:: What you will do ::
In your reply, repeat every entry exactly and skip over each picture.

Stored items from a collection
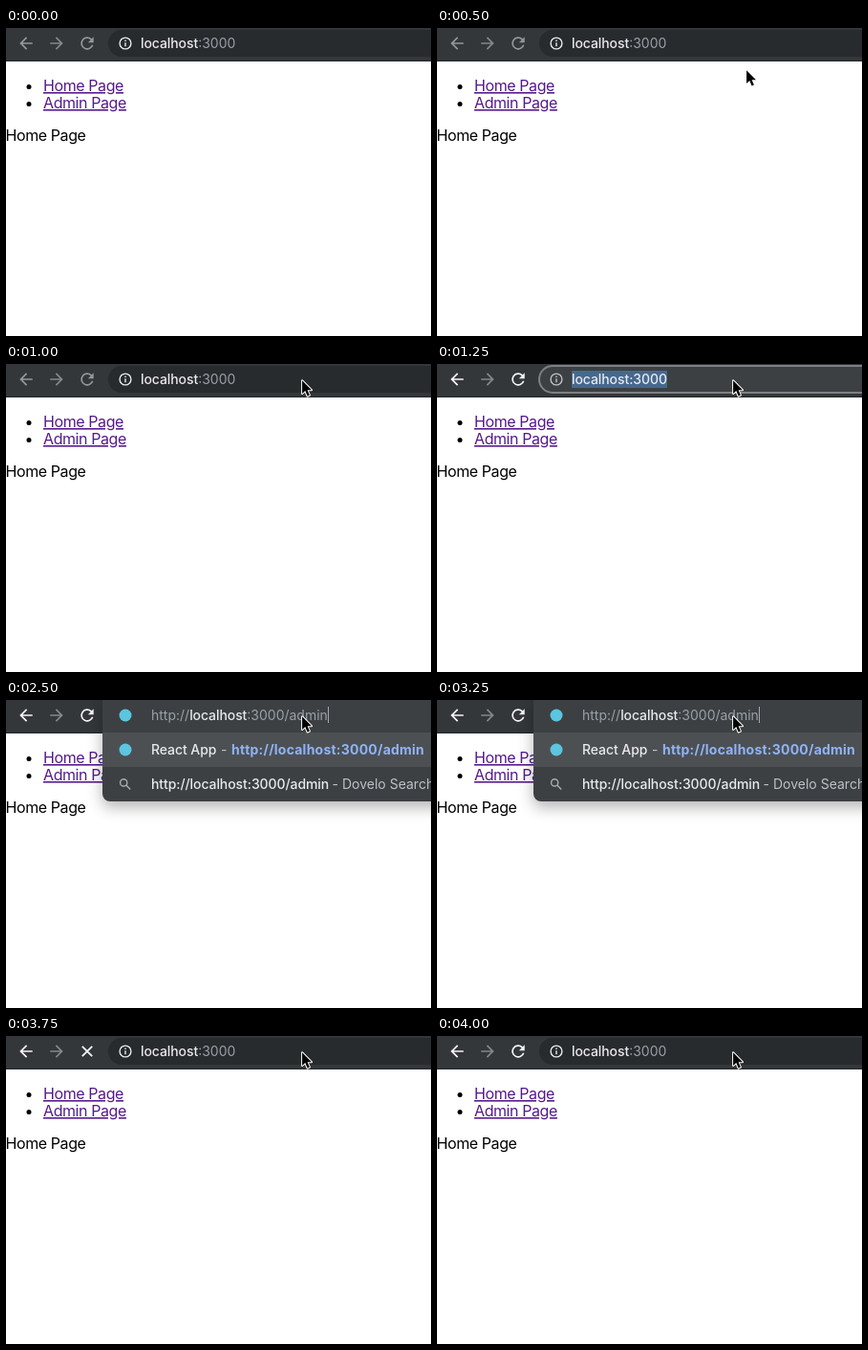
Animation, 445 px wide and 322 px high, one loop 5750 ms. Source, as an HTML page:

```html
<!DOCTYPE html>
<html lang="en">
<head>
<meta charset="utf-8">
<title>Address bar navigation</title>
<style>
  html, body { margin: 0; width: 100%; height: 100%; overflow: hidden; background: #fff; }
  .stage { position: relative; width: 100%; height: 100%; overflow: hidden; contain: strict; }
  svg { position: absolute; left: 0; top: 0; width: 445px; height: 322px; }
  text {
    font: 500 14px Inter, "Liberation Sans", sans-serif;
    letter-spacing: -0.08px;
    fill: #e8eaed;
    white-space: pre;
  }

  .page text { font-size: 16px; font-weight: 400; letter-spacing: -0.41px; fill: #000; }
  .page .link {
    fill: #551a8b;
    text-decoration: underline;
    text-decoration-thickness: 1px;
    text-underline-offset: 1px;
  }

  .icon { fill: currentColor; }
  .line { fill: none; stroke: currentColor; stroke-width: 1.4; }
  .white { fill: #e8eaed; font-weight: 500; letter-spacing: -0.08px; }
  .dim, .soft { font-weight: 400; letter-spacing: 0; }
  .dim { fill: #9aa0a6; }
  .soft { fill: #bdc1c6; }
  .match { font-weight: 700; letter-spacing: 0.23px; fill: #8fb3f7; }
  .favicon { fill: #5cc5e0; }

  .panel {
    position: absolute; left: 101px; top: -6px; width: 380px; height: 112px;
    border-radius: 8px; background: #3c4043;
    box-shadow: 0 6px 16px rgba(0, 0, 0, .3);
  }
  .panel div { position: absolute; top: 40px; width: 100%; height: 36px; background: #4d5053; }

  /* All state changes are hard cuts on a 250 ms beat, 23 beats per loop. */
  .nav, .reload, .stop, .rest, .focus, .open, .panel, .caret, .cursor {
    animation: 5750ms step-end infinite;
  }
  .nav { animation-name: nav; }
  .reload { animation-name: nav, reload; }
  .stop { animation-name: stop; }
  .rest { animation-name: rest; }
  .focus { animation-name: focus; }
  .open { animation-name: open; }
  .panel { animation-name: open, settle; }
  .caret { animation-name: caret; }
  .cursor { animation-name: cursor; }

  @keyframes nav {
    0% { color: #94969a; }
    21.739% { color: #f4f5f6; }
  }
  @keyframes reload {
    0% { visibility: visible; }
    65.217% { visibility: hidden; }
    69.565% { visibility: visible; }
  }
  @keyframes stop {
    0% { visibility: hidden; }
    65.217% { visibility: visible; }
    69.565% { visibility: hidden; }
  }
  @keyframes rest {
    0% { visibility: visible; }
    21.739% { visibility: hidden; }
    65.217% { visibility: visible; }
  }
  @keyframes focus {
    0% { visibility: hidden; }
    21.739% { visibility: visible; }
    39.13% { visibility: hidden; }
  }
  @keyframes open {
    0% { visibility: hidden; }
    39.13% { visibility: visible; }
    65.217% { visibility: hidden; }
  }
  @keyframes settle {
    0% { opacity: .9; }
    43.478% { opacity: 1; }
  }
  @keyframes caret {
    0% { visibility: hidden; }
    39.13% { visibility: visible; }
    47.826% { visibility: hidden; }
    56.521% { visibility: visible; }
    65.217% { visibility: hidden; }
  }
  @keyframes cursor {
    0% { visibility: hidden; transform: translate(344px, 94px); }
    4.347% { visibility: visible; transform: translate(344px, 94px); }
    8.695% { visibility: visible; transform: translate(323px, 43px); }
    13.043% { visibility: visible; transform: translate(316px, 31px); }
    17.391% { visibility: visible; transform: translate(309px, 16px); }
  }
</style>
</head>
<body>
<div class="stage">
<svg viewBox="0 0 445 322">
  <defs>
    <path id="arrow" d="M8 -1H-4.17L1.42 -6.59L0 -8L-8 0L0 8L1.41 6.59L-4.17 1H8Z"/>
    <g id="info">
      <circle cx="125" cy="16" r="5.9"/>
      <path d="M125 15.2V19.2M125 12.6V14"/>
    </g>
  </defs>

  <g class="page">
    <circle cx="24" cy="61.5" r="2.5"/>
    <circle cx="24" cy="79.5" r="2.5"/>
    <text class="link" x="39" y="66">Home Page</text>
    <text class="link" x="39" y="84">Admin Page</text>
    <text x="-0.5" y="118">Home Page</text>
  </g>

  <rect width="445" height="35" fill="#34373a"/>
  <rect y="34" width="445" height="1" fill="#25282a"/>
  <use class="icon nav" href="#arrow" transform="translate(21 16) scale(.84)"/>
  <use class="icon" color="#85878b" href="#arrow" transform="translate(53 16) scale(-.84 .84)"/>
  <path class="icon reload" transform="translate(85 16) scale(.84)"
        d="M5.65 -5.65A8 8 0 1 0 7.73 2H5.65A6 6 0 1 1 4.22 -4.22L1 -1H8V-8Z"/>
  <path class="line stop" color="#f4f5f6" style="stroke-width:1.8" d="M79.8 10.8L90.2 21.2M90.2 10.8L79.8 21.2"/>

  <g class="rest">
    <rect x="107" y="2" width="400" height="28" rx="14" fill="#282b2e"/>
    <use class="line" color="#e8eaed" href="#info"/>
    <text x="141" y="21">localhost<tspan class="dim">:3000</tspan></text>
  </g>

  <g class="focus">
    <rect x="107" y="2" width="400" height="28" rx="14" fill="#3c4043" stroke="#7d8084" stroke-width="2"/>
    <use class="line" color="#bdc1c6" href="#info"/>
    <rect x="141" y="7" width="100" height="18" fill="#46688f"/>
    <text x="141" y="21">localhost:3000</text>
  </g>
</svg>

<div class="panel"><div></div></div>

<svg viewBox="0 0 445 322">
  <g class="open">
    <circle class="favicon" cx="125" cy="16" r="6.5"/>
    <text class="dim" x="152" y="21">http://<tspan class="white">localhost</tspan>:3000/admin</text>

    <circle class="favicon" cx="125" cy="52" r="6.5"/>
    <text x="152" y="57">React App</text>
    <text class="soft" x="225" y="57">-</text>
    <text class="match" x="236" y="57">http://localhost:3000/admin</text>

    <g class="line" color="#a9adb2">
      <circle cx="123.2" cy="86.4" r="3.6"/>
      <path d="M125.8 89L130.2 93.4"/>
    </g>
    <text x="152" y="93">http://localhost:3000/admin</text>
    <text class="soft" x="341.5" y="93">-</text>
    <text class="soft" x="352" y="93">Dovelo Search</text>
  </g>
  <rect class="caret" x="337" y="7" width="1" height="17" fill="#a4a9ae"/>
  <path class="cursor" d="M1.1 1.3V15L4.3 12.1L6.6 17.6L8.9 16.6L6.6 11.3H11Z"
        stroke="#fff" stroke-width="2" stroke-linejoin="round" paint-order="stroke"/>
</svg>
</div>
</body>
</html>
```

:: Answer to the exercise ::
Animation, 445 px wide and 322 px high, one loop 5750 ms. Source, as an HTML page:

```html
<!DOCTYPE html>
<html lang="en">
<head>
<meta charset="utf-8">
<title>Address bar navigation</title>
<style>
  html, body { margin: 0; width: 100%; height: 100%; overflow: hidden; background: #fff; }
  .stage { position: relative; width: 100%; height: 100%; overflow: hidden; contain: strict; }
  svg { position: absolute; left: 0; top: 0; width: 445px; height: 322px; }
  text {
    font: 500 14px Inter, "Liberation Sans", sans-serif;
    letter-spacing: -0.08px;
    fill: #e8eaed;
    white-space: pre;
  }

  .page text { font-size: 16px; font-weight: 400; letter-spacing: -0.41px; fill: #000; }
  .page .link {
    fill: #551a8b;
    text-decoration: underline;
    text-decoration-thickness: 1px;
    text-underline-offset: 1px;
  }

  .icon { fill: currentColor; }
  .line { fill: none; stroke: currentColor; stroke-width: 1.4; }
  .white { fill: #e8eaed; font-weight: 500; letter-spacing: -0.08px; }
  .dim, .soft { font-weight: 400; letter-spacing: 0; }
  .dim { fill: #9aa0a6; }
  .soft { fill: #bdc1c6; }
  .match { font-weight: 700; letter-spacing: 0.23px; fill: #8fb3f7; }
  .favicon { fill: #5cc5e0; }

  .panel {
    position: absolute; left: 101px; top: -6px; width: 380px; height: 112px;
    border-radius: 8px; background: #3c4043;
    box-shadow: 0 6px 16px rgba(0, 0, 0, .3);
  }
  .panel div { position: absolute; top: 40px; width: 100%; height: 36px; background: #4d5053; }

  /* All state changes are hard cuts on a 250 ms beat, 23 beats per loop. */
  .nav, .reload, .stop, .rest, .focus, .open, .panel, .caret, .cursor {
    animation: 5750ms step-end infinite;
  }
  .nav { animation-name: nav; }
  .reload { animation-name: nav, reload; }
  .stop { animation-name: stop; }
  .rest { animation-name: rest; }
  .focus { animation-name: focus; }
  .open { animation-name: open; }
  .panel { animation-name: open, settle; }
  .caret { animation-name: caret; }
  .cursor { animation-name: cursor; }

  @keyframes nav {
    0% { color: #94969a; }
    21.739% { color: #f4f5f6; }
  }
  @keyframes reload {
    0% { visibility: visible; }
    65.217% { visibility: hidden; }
    69.565% { visibility: visible; }
  }
  @keyframes stop {
    0% { visibility: hidden; }
    65.217% { visibility: visible; }
    69.565% { visibility: hidden; }
  }
  @keyframes rest {
    0% { visibility: visible; }
    21.739% { visibility: hidden; }
    65.217% { visibility: visible; }
  }
  @keyframes focus {
    0% { visibility: hidden; }
    21.739% { visibility: visible; }
    39.13% { visibility: hidden; }
  }
  @keyframes open {
    0% { visibility: hidden; }
    39.13% { visibility: visible; }
    65.217% { visibility: hidden; }
  }
  @keyframes settle {
    0% { opacity: .9; }
    43.478% { opacity: 1; }
  }
  @keyframes caret {
    0% { visibility: hidden; }
    39.13% { visibility: visible; }
    47.826% { visibility: hidden; }
    56.521% { visibility: visible; }
    65.217% { visibility: hidden; }
  }
  @keyframes cursor {
    0% { visibility: hidden; transform: translate(344px, 94px); }
    4.347% { visibility: visible; transform: translate(344px, 94px); }
    8.695% { visibility: visible; transform: translate(323px, 43px); }
    13.043% { visibility: visible; transform: translate(316px, 31px); }
    17.391% { visibility: visible; transform: translate(309px, 16px); }
  }
</style>
</head>
<body>
<div class="stage">
<svg viewBox="0 0 445 322">
  <defs>
    <path id="arrow" d="M8 -1H-4.17L1.42 -6.59L0 -8L-8 0L0 8L1.41 6.59L-4.17 1H8Z"/>
    <g id="info">
      <circle cx="125" cy="16" r="5.9"/>
      <path d="M125 15.2V19.2M125 12.6V14"/>
    </g>
  </defs>

  <g class="page">
    <circle cx="24" cy="61.5" r="2.5"/>
    <circle cx="24" cy="79.5" r="2.5"/>
    <text class="link" x="39" y="66">Home Page</text>
    <text class="link" x="39" y="84">Admin Page</text>
    <text x="-0.5" y="118">Home Page</text>
  </g>

  <rect width="445" height="35" fill="#34373a"/>
  <rect y="34" width="445" height="1" fill="#25282a"/>
  <use class="icon nav" href="#arrow" transform="translate(21 16) scale(.84)"/>
  <use class="icon" color="#85878b" href="#arrow" transform="translate(53 16) scale(-.84 .84)"/>
  <path class="icon reload" transform="translate(85 16) scale(.84)"
        d="M5.65 -5.65A8 8 0 1 0 7.73 2H5.65A6 6 0 1 1 4.22 -4.22L1 -1H8V-8Z"/>
  <path class="line stop" color="#f4f5f6" style="stroke-width:1.8" d="M79.8 10.8L90.2 21.2M90.2 10.8L79.8 21.2"/>

  <g class="rest">
    <rect x="107" y="2" width="400" height="28" rx="14" fill="#282b2e"/>
    <use class="line" color="#e8eaed" href="#info"/>
    <text x="141" y="21">localhost<tspan class="dim">:3000</tspan></text>
  </g>

  <g class="focus">
    <rect x="107" y="2" width="400" height="28" rx="14" fill="#3c4043" stroke="#7d8084" stroke-width="2"/>
    <use class="line" color="#bdc1c6" href="#info"/>
    <rect x="141" y="7" width="100" height="18" fill="#46688f"/>
    <text x="141" y="21">localhost:3000</text>
  </g>
</svg>

<div class="panel"><div></div></div>

<svg viewBox="0 0 445 322">
  <g class="open">
    <circle class="favicon" cx="125" cy="16" r="6.5"/>
    <text class="dim" x="152" y="21">http://<tspan class="white">localhost</tspan>:3000/admin</text>

    <circle class="favicon" cx="125" cy="52" r="6.5"/>
    <text x="152" y="57">React App</text>
    <text class="soft" x="225" y="57">-</text>
    <text class="match" x="236" y="57">http://localhost:3000/admin</text>

    <g class="line" color="#a9adb2">
      <circle cx="123.2" cy="86.4" r="3.6"/>
      <path d="M125.8 89L130.2 93.4"/>
    </g>
    <text x="152" y="93">http://localhost:3000/admin</text>
    <text class="soft" x="341.5" y="93">-</text>
    <text class="soft" x="352" y="93">Dovelo Search</text>
  </g>
  <rect class="caret" x="337" y="7" width="1" height="17" fill="#a4a9ae"/>
  <path class="cursor" d="M1.1 1.3V15L4.3 12.1L6.6 17.6L8.9 16.6L6.6 11.3H11Z"
        stroke="#fff" stroke-width="2" stroke-linejoin="round" paint-order="stroke"/>
</svg>
</div>
</body>
</html>
```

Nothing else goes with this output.